Health & Fitness

Childhood exposure to guns creating an epidemic of violence

Alan M. Delamater, Ph.D., is director of clinical psychology at the Mailman Center for Child Development at UHealth, the University of Miami Health System.
Alan M. Delamater, Ph.D., is director of clinical psychology at the Mailman Center for Child Development at UHealth, the University of Miami Health System. Photo provided to the Miami Herald

We are all saddened by and tired of gun violence affecting children. Each day, eight children in the U.S. die by firearms — either by homicide, suicide or accident — amounting to about 3,000 children killed each year. Getting killed by guns is the second-leading cause of death in children and adolescents in the U.S., followed by motor vehicle accidents. As parents, how can we change this alarming trend?

Exposure to guns and violence is not good for optimal child development, nor is it good for public health. Research shows that repeated and excessive exposure to aggression and gun violence through movies, TV and video games increases the probability of children behaving aggressively toward others later.

Children witness acts of gun violence, including murders, thousands of times during their development, possibly making them numb or desensitized to killing. For example, in popular video games children can act virtually as perpetrators of gun violence. They may come to accept violence as a way to resolve conflict, imitating what they see in media and identifying with violent characters.

Kids also may become traumatized by witnessing gun violence in their communities, an all-too-common experience in South Florida where young children are often caught in the crossfire of adolescents solving petty disputes with assault rifles.

When children have access to real guns, the results are often tragic. The combination of normal childhood characteristics, such as curiosity, high activity levels, impulsiveness, playfulness and immaturity, when mixed with guns, significantly increases the risk of injury and death.
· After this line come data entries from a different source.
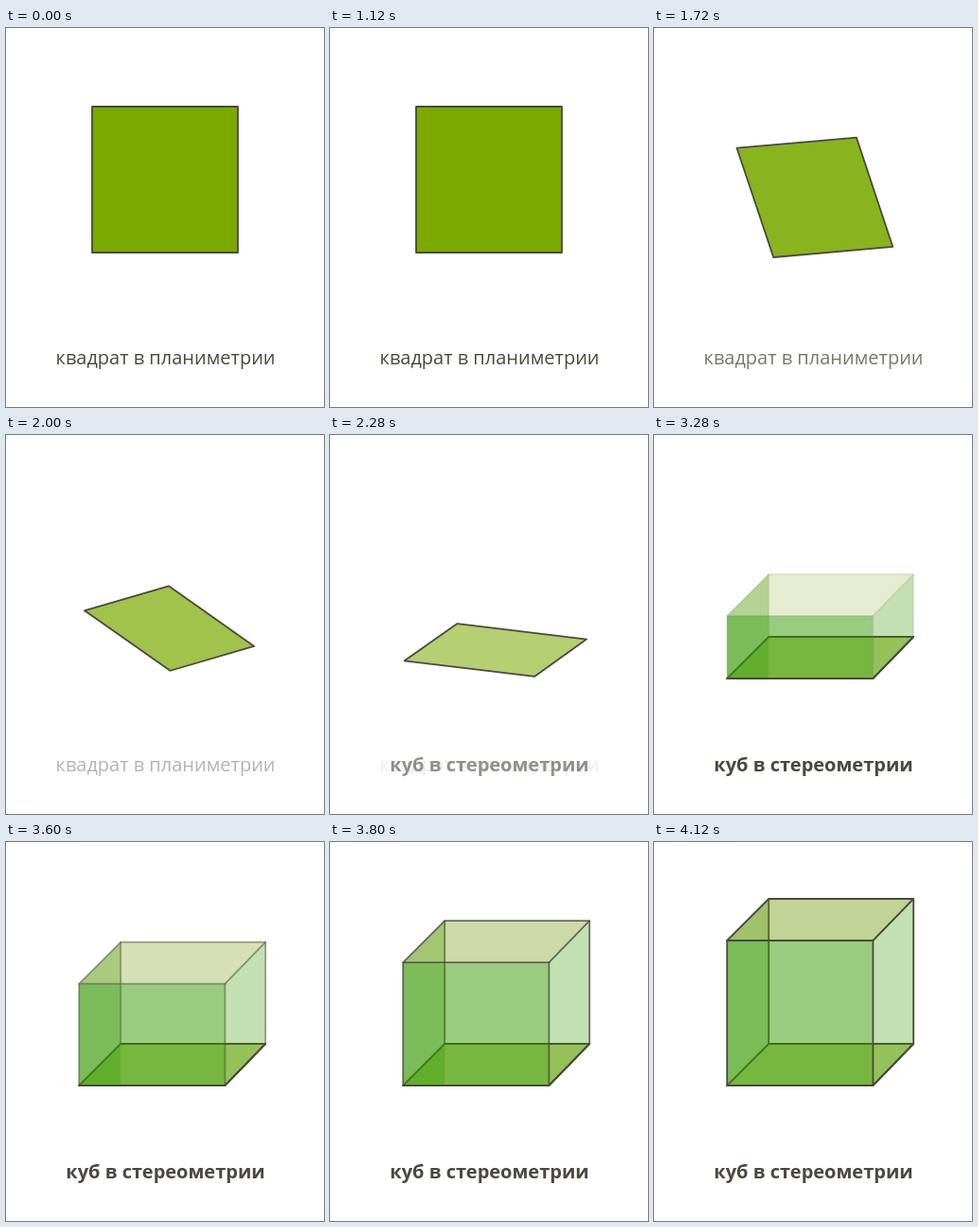
An HTML page with a canvas that plays this animation: 336x400 px, repeating every 4.6 s.

```html
<!DOCTYPE html>
<html lang="ru">
<head>
<meta charset="utf-8">
<title>Квадрат и куб</title>
<style>
html, body { margin: 0; width: 100%; height: 100%; overflow: hidden; background: #fff; }
canvas { display: block; width: 336px; height: 400px; }
</style>
</head>
<body>
<canvas id="stage"></canvas>
<script>
const W = 336, H = 400, LOOP = 4600;
const INK = '#4b493e';
const SQUARE = [[91, 83], [245, 83], [245, 237], [91, 237]];
// Same corner order: the square turns a quarter while it lies down.
const FLOOR = [[77.2, 257], [121.2, 213], [274.2, 213], [231.4, 257]];
const HEIGHT = 153;

const canvas = document.getElementById('stage');
const ctx = canvas.getContext('2d');
const dpr = window.devicePixelRatio || 1;
canvas.width = W * dpr;
canvas.height = H * dpr;

const progress = (t, start, end) => Math.min(1, Math.max(0, (t - start) / (end - start)));
const soften = x => x - 0.027 * Math.sin(2 * Math.PI * x);
const mix = (a, b, p) => a + (b - a) * p;

function trace(points, closed) {
  ctx.beginPath();
  points.forEach(([x, y]) => ctx.lineTo(x, y));
  if (closed) ctx.closePath();
}

function fill(points, color, alpha) {
  ctx.globalAlpha = alpha;
  ctx.fillStyle = color;
  trace(points, true);
  ctx.fill();
}

function stroke(points, alpha = 1, closed = false) {
  ctx.globalAlpha = alpha;
  ctx.strokeStyle = INK;
  trace(points, closed);
  ctx.stroke();
}

function caption(text, weight, alpha) {
  if (alpha <= 0) return;
  ctx.globalAlpha = alpha;
  ctx.fillStyle = INK;
  ctx.font = weight + ' 20px "Open Sans", "Noto Sans", sans-serif';
  ctx.fillText(text, 168.5, 355);
}

function drawWalls(floor, t) {
  const rise = soften(progress(t, 2680, 4040));
  if (rise <= 0) return;
  const lines = progress(t, 3200, 3960);
  const roof = floor.map(([x, y]) => [x, y - HEIGHT * rise]);
  const [a, b, c, d] = floor;
  const [e, f, g, h] = roof;
  const leftFoot = t < 4080 ? [b[0], a[1]] : b;

  fill([a, leftFoot, f, e], '#3a9900', 0.3);
  stroke([b, f], lines);
  fill([d, c, g, h], '#3a9900', 0.3);
  fill([a, d, h, e], '#359900', 0.5);
  fill(roof, '#6c9400', 0.41 * rise);
  stroke([a, d, c]);
  stroke(roof, lines, true);
  stroke([a, e], lines);
  stroke([d, h], lines);
  stroke([c, g], lines);
}

function draw(t) {
  ctx.setTransform(dpr, 0, 0, dpr, 0, 0);
  ctx.globalAlpha = 1;
  ctx.fillStyle = '#fff';
  ctx.fillRect(0, 0, W, H);
  ctx.lineWidth = 1.8;
  ctx.lineJoin = 'round';
  ctx.lineCap = 'round';
  ctx.textAlign = 'center';

  const turn = soften(progress(t, 1460, 2400));
  const base = SQUARE.map(([x, y], i) =>
    [mix(x, FLOOR[i][0], turn), mix(y, FLOOR[i][1], turn)]);
  fill(base, '#7aa900', 1 - turn / 2);
  stroke(base, 1, true);
  drawWalls(base, t);

  caption('квадрат в планиметрии', 400, 1 - turn);
  caption('куб в стереометрии', 700, progress(t, 2000, 2470));
}

const start = performance.now();
function tick() {
  draw((performance.now() - start) % LOOP);
  requestAnimationFrame(tick);
}
tick();
</script>
</body>
</html>
```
From a public health perspective, children should be restricted from guns unless they are in highly supervised settings with adults, such as a target practice at summer camp or part of a competitive team. Increased efforts should be made to limit kids’ access to guns. High-powered semi-automatic guns should not be allowed for use by children under any circumstance.

In December 2014, a new attraction opened outside Orlando, offering children as young as 13, with parental permission, the opportunity to handle machine guns and become comfortable with and skilled at using them. Both target practice and virtual reality simulators provide real-life scenarios like those used to train military or special police tactical squads.
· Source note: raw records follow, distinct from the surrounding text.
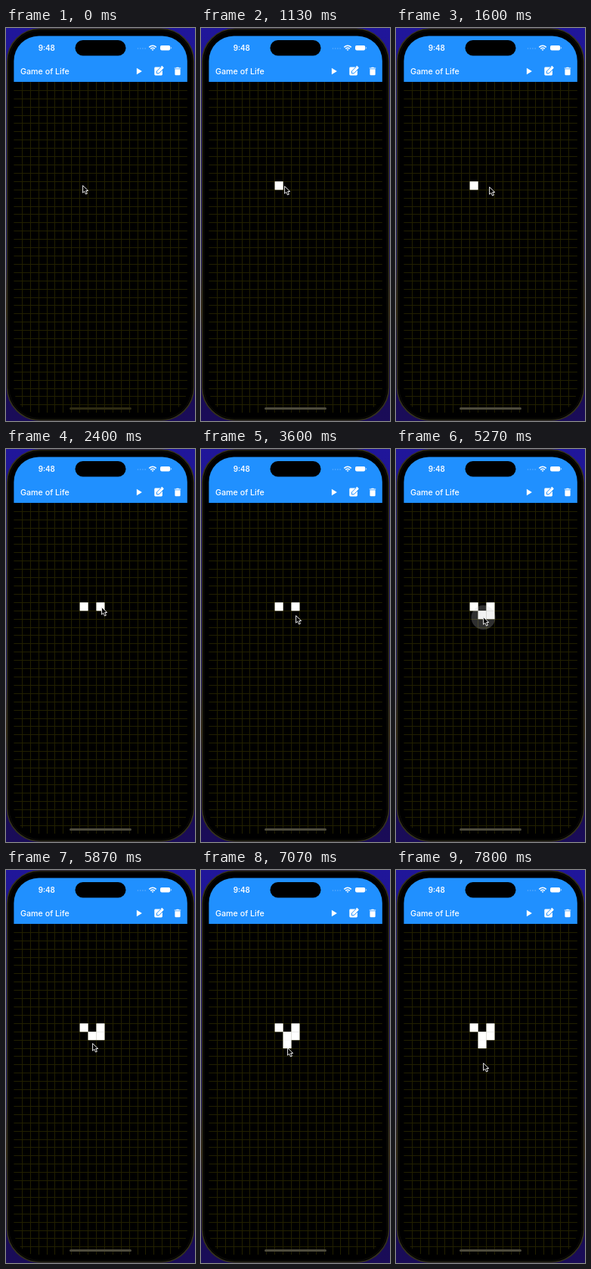
Animation, 250 px wide and 518 px high, one loop 8 s. Source, as an HTML page:

```html
<!DOCTYPE html>
<html lang="en">
<head>
<meta charset="utf-8">
<title>Game of Life</title>
<style>
  html, body { margin: 0; width: 100%; height: 100%; overflow: hidden; background: #000; }
  svg { display: block; width: 100vw; height: 100vh; }
  text { font-family: Inter, Roboto, sans-serif; fill: #fff; }
</style>
</head>
<body>
<svg viewBox="0 0 250 518">
  <defs>
    <linearGradient id="desk" x2="0" y2="1">
      <stop offset="0" stop-color="#20169a"/>
      <stop offset=".6" stop-color="#1c1478"/>
      <stop offset=".66" stop-color="#2c1c30"/>
      <stop offset=".72" stop-color="#342010"/>
      <stop offset=".78" stop-color="#180c50"/>
      <stop offset="1" stop-color="#1a0c58"/>
    </linearGradient>
    <clipPath id="screen"><rect x="10.4" y="10.4" width="229.4" height="497.6" rx="33"/></clipPath>
  </defs>

  <rect width="250" height="518" fill="url(#desk)"/>
  <rect x="1.6" y="1" width="246.8" height="516" rx="43" fill="#000" stroke="#35321c" stroke-width="1.6"/>
  <rect x="4" y="3.2" width="242" height="511.6" rx="40.5" fill="none" stroke="#15140c" stroke-width=".8"/>

  <g clip-path="url(#screen)">
    <path id="grid" stroke="#222000" fill="none" shape-rendering="crispEdges"/>
    <g id="cells" fill="#fff"></g>
    <rect x="10" y="10" width="230" height="61" fill="#2090ff"/>
  </g>
  <rect id="home" x="84" y="500" width="82" height="3" rx="1.5"/>

  <rect x="91.5" y="16" width="67" height="20.5" rx="10.2" fill="#000"/>
  <text x="42.7" y="30" font-size="9.8" font-weight="600">9:48</text>
  <text x="19" y="60.8" font-size="10.7" font-weight="500">Game of Life</text>

  <path d="M174.5 27h9.8" stroke="#fff" stroke-width="1.5" stroke-linecap="round"
    stroke-dasharray="0 3.2" opacity=".3"/>
  <g fill="none" stroke="#fff" stroke-width="1.5">
    <path d="M189.3 25.4Q194 21.2 198.7 25.4M191.2 27.4Q194 25 196.8 27.4"/>
    <path d="M192.6 28.4L194 30L195.4 28.4Q194 27.4 192.6 28.4Z" fill="#fff" stroke="none"/>
  </g>
  <rect x="204" y="23" width="13.2" height="6.4" rx="1.8" fill="#fff"/>
  <path d="M218.2 25v2.4q1-.3 1-1.2t-1-1.2Z" fill="#fff" opacity=".7"/>

  <g fill="#fff">
    <path d="M172.9 52.8V61.2L179.9 57Z"/>
    <rect x="196.3" y="51.6" width="10.6" height="10.8" rx="1.4"/>
    <path d="M199.4 59.9V57L205.6 50.8L208.4 53.6L202.2 59.9Z" stroke="#2090ff" stroke-width="1"/>
    <path d="M204.9 50.9L206.3 49.8L208.8 52.3L207.6 53.5Z"/>
    <path d="M222.8 52.4H225L225.6 51.8H228.4L229 52.4H231.2V53.6H222.8ZM223.4 54.3H230.6V61Q230.6 62.2 229.4 62.2H224.6Q223.4 62.2 223.4 61Z"/>
  </g>

  <circle id="touch" r="16" fill="#c8c8c8"/>
  <path id="cursor" d="M.6 .6V10.2L2.8 8.2L4.5 12L6.4 11.2L4.7 7.5H7.8Z"
    fill="#000" stroke="#e8e8e8" stroke-width="1" stroke-linejoin="round"/>
</svg>
<script>
const LOOP = 8000, LEFT = 9.9, TOP = 70.9, STEP = 10.91;
const $ = id => document.getElementById(id);

// Pointer stops: time, x, y
const stops = [
  [0, 101, 207], [1000, 101, 207], [1130, 110, 208], [1400, 120, 208], [1800, 125, 209],
  [2130, 125, 209], [2330, 126, 208], [2900, 126, 208], [3270, 126, 219],
  [3560, 126, 219], [3600, 125, 219], [4660, 125, 219], [4730, 119, 219], [4930, 115, 221],
  [5560, 115, 221], [5870, 114, 228], [6130, 114, 233], [7030, 114, 233],
  [7070, 114, 234], [7800, 115, 254], [LOOP, 115, 254]
];

// Touches: start, end, centre, and the cell each one fills
const taps = [
  { on: 400, off: 730, x: 102, y: 208, col: 8, row: 12 },
  { on: 1870, off: 2130, x: 125.5, y: 209.5, col: 10, row: 12 },
  { on: 4200, off: 4330, x: 125.5, y: 220.5, col: 10, row: 13 },
  { on: 5130, off: 5330, x: 115.5, y: 222, col: 9, row: 13 },
  { on: 6330, off: 6400, x: 115.5, y: 232.5, col: 9, row: 14 }
];

const line = (origin, i) => Math.round(origin + i * STEP) + .5;

function buildGrid() {
  let d = "";
  for (let c = 1; c < 21; c++) d += `M${line(LEFT, c)} 71V507`;
  for (let r = 1; r < 40; r++) d += `M10 ${line(TOP, r)}H240`;
  $("grid").setAttribute("d", d);
}

function addCell(tap) {
  const rect = document.createElementNS("http://www.w3.org/2000/svg", "rect");
  const attrs = {
    x: LEFT + tap.col * STEP + .4, y: TOP + tap.row * STEP + .4,
    width: STEP + .2, height: STEP + .2
  };
  for (const key in attrs) rect.setAttribute(key, attrs[key]);
  $("cells").append(rect);
  tap.cell = rect;
}

function pointerAt(t) {
  const i = stops.findIndex(s => s[0] > t);
  const [t0, x0, y0] = stops[i - 1], [t1, x1, y1] = stops[i];
  const k = (t - t0) / (t1 - t0);
  return [x0 + (x1 - x0) * k, y0 + (y1 - y0) * k].map(Math.round);
}

function draw(t) {
  $("cursor").setAttribute("transform", `translate(${pointerAt(t)})`);
  $("home").setAttribute("fill", t < 400 ? "#2e2b12" : "#4c4a3c");

  for (const tap of taps) {
    const filled = t >= (tap.on + tap.off) / 2;
    tap.cell.setAttribute("visibility", filled ? "visible" : "hidden");
  }

  const tap = taps.find(p => t >= p.on && t < p.off);
  const touch = $("touch");
  touch.setAttribute("visibility", tap ? "visible" : "hidden");
  if (tap) {
    touch.setAttribute("cx", tap.x);
    touch.setAttribute("cy", tap.y);
    const k = (t - tap.on) / (tap.off - tap.on);
    touch.setAttribute("opacity", .4 * Math.min(1, 2 - 2 * k));
  }
}

buildGrid();
taps.forEach(addCell);
const start = performance.now();
function tick() {
  draw((performance.now() - start) % LOOP);
  requestAnimationFrame(tick);
}
tick();
</script>
</body>
</html>
```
The use of virtual reality simulators is especially troubling, as kids experience realistic and lifelike scenarios in which they are rewarded for making kills. While this is just a game, children get used to taking out the bad guys and feeling powerful, fueling their own fantasies of power and control. Learning through such virtual conditions can be very powerful, but as far as a child’s nervous system is concerned, it’s basically the same as true reality. Such simulators were developed for training soldiers and police, not kids whose brains are not mature enough to distinguish fake from real.

Parents should be asking how to optimize their child’s development. Do you want to help them be successful soldiers, effective killers? Or do you want to help them gain academic skills, become socialized, learn to follow rules, have fun and make and keep friends?
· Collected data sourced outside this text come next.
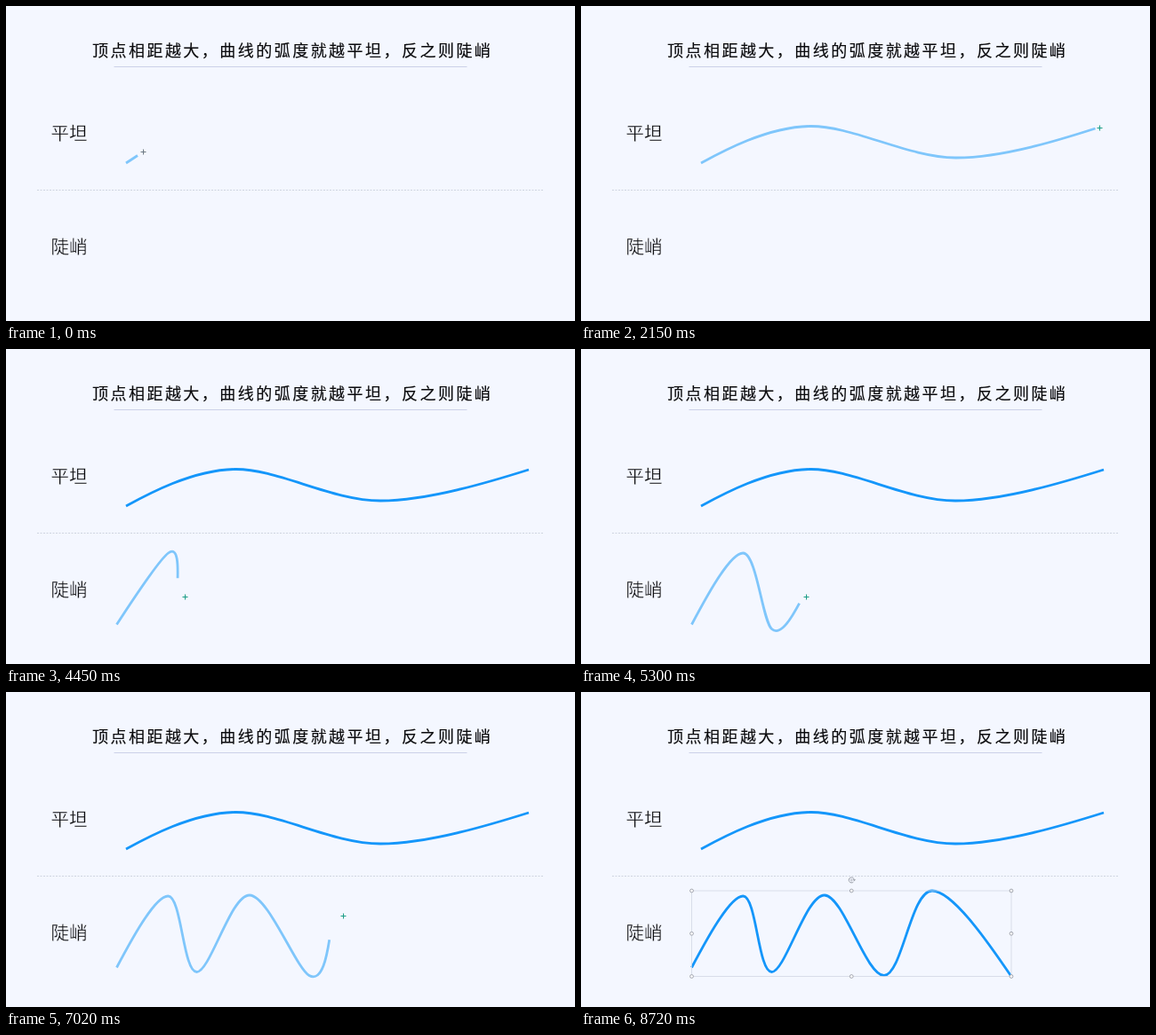
An HTML page for the animation above (9120 ms loop, 640 px wide and 355 px high).

```html
<!DOCTYPE html>
<html lang="zh-CN">
<head>
<meta charset="utf-8">
<title>曲线的弧度</title>
<style>
html, body { margin: 0; width: 100%; height: 100%; overflow: hidden; background: #f4f7ff; }
svg { display: block; width: 640px; height: 355px; }
text { font-family: "Noto Sans CJK SC", "Noto Sans CJK", sans-serif; fill: #0a0a0c; }
.title { font-size: 18px; font-weight: 500; letter-spacing: 2.47px; stroke: #0a0a0c; stroke-width: .15; }
.label { font-size: 20.5px; font-weight: 300; stroke: #f4f7ff; stroke-width: .35; }
.curve { fill: none; stroke-width: 2.8; }
</style>
</head>
<body>
<svg viewBox="0 0 640 355">
  <text class="title" x="97" y="57">顶点相距越大，曲线的弧度就越平坦，反之则陡峭</text>
  <path d="M121.5 68.5H518.5" stroke="#cbd1e8"/>
  <path d="M35 207.5H605" stroke="#ced4df" stroke-dasharray="2 1.5"/>
  <text class="label" x="50.5" y="150.5">平坦</text>
  <text class="label" x="50.5" y="278.5">陡峭</text>
  <path id="flat" class="curve"/>
  <path id="steep" class="curve"/>
  <g id="box"></g>
  <path id="cross" d="M-3 0H3M0 -3V3"/>
</svg>
<script>
const LOOP = 9120, STEP = 77.2, LEAD = 28, SWITCH = 39, DRIFT = true;
const $ = id => document.getElementById(id);

// Stops of the pointer: [step, x, y]. It eases to each and clicks there,
// except for drift stops, which it reaches at constant speed without a click.
const flat = {
  el: $('flat'), from: -1, done: 35, release: SWITCH,
  stops: [[-3, 135, 177], [1, 161, 160, DRIFT], [7, 257, 135.5], [19, 421, 171], [32, 588, 136]]
};
const steep = {
  el: $('steep'), from: 42, done: 105, release: Infinity,
  stops: [[41, 124.5, 310.5], [47, 168, 241, DRIFT], [56, 182.5, 230], [64, 214.5, 315.5],
    [75, 300, 236, DRIFT], [81, 274, 229], [89, 341, 319.5], [95, 395, 224], [103, 484, 320.5],
    [108, 484, 320.5, DRIFT], [113, 640, 370, DRIFT]]
};
for (const c of [flat, steep]) c.clicks = c.stops.filter(s => !s[3]);

const mix = (a, b, k) => a.map((v, i) => v + (b[i] - v) * k);
const point = stop => stop.slice(1, 3);

function pointer({ stops }, n) {
  const i = stops.findIndex(s => s[0] > n);
  if (i < 1) return point(i ? stops[stops.length - 1] : stops[0]);
  const a = stops[i - 1], b = stops[i];
  const u = (n - a[0]) / (b[0] - a[0]);
  return mix(point(a), point(b), b[3] ? u : 1 - (1 - u) ** 3);
}

// Smooth curve through the points; free ends lean toward the neighbouring handle
function spline(p) {
  const last = p.length - 1;
  const handle = (i, side) => i > 0 && i < last
    ? p[i].map((v, k) => v + side * (p[i + 1][k] - p[i - 1][k]) / 6) : null;
  let d = 'M' + p[0];
  for (let i = 0; i < last; i++) {
    let a = handle(i, 1), b = handle(i + 1, -1);
    a = a || mix(p[i], b || p[i + 1], 1 / 3);
    b = b || mix(p[i + 1], a, 1 / 3);
    d += `C${a} ${b} ${p[i + 1]}`;
  }
  return d;
}

function selection({ x, y, width, height }) {
  let s = `<rect x="${x}" y="${y}" width="${width}" height="${height}" fill="none" stroke="#d3d8e4" stroke-width=".8"/>`;
  for (const i of [0, .5, 1]) for (const j of [0, .5, 1]) {
    if (i !== .5 || j !== .5)
      s += `<circle cx="${x + i * width}" cy="${y + j * height}" r="1.9" fill="#fff" stroke="#9a9ea8" stroke-width=".9"/>`;
  }
  return s + `<g transform="translate(${x + width / 2} ${y - 12})" fill="none" stroke="#999da6">
    <path d="M2.2 2A3 3 0 1 1 3 -.4"/><path d="M1.4 -.8H4.8L3.1 1.2Z" fill="#999da6" stroke="none"/>
    <circle r="1" stroke-width=".6"/></g>`;
}

// The end of the line trails the pointer by one step
function drawCurve(c, n) {
  let d = '';
  if (n >= c.from) {
    const pts = c.clicks.filter(s => s[0] < n - 1).map(point);
    if (pts.length < c.clicks.length) {
      if (!pts.length) pts.push(point(c.clicks[0]));
      pts.push(pointer(c, n - 1));
    }
    d = spline(pts);
  }
  c.el.setAttribute('d', d);
  c.el.setAttribute('stroke', n < c.done ? '#7fc6fb' : '#1496fa');
  return n >= c.done && n < c.release ? selection(c.el.getBBox()) : '';
}

function draw(n) {
  $('box').innerHTML = drawCurve(flat, n) + drawCurve(steep, n);
  const [x, y] = pointer(n < SWITCH ? flat : steep, n).map(v => Math.floor(v) + .5);
  const cross = $('cross');
  cross.setAttribute('transform', `translate(${x} ${y})`);
  cross.setAttribute('stroke', n < 20 ? '#6b7883' : n > 75 && n < 90 ? '#3a3f44' : '#1a9c86');
}

let begin, shown = 0;
function tick(now) {
  begin ??= now;
  const n = Math.floor(((now - begin) % LOOP + LEAD) / STEP);
  if (n !== shown) draw(shown = n);
  requestAnimationFrame(tick);
}
draw(0);
requestAnimationFrame(tick);
</script>
</body>
</html>
```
A 13-year-old is just beginning to understand who they are. They are making sense of biological changes as they mature, learning to function more autonomously from their parents, identifying with their peer group, making meaningful relationships and developing special skills and abilities through sports, music, dance, reading and other activities.

Children are also slowly developing self-regulatory skills. Good executive functioning is an important predictor of success, but for many teens, self-regulation develops late because the brains of adolescents continue to mature into early adulthood. If a child has not matured to a point where good judgment and inhibitory ability are a part of their skill set, the availability of guns could lead to tragic consequences, because they will not have the ability to curb a negative, and possibly violent, reaction.

To get good at anything requires practice. Rather than teach violence as a means to solve problems, parents should focus their children on cultivating restraint, good judgment, kindness, generosity and respect toward others. Limiting exposure to virtual displays of gun violence through TV, movies and video games is a good policy for effective parenting. Providing children access to combat simulators and actual shooting of machine guns is not. And guns at home is a recipe for disaster. Instead, surround your child with positive influences that will enhance their development.

The more we teach our children that creative problem-solving and kindness, rather than violence, is the answer, the better our society will become as a whole.

Alan M. Delamater, Ph.D., is director of clinical psychology at the Mailman Center for Child Development at UHealth – the University of Miami Health System. For more information, visit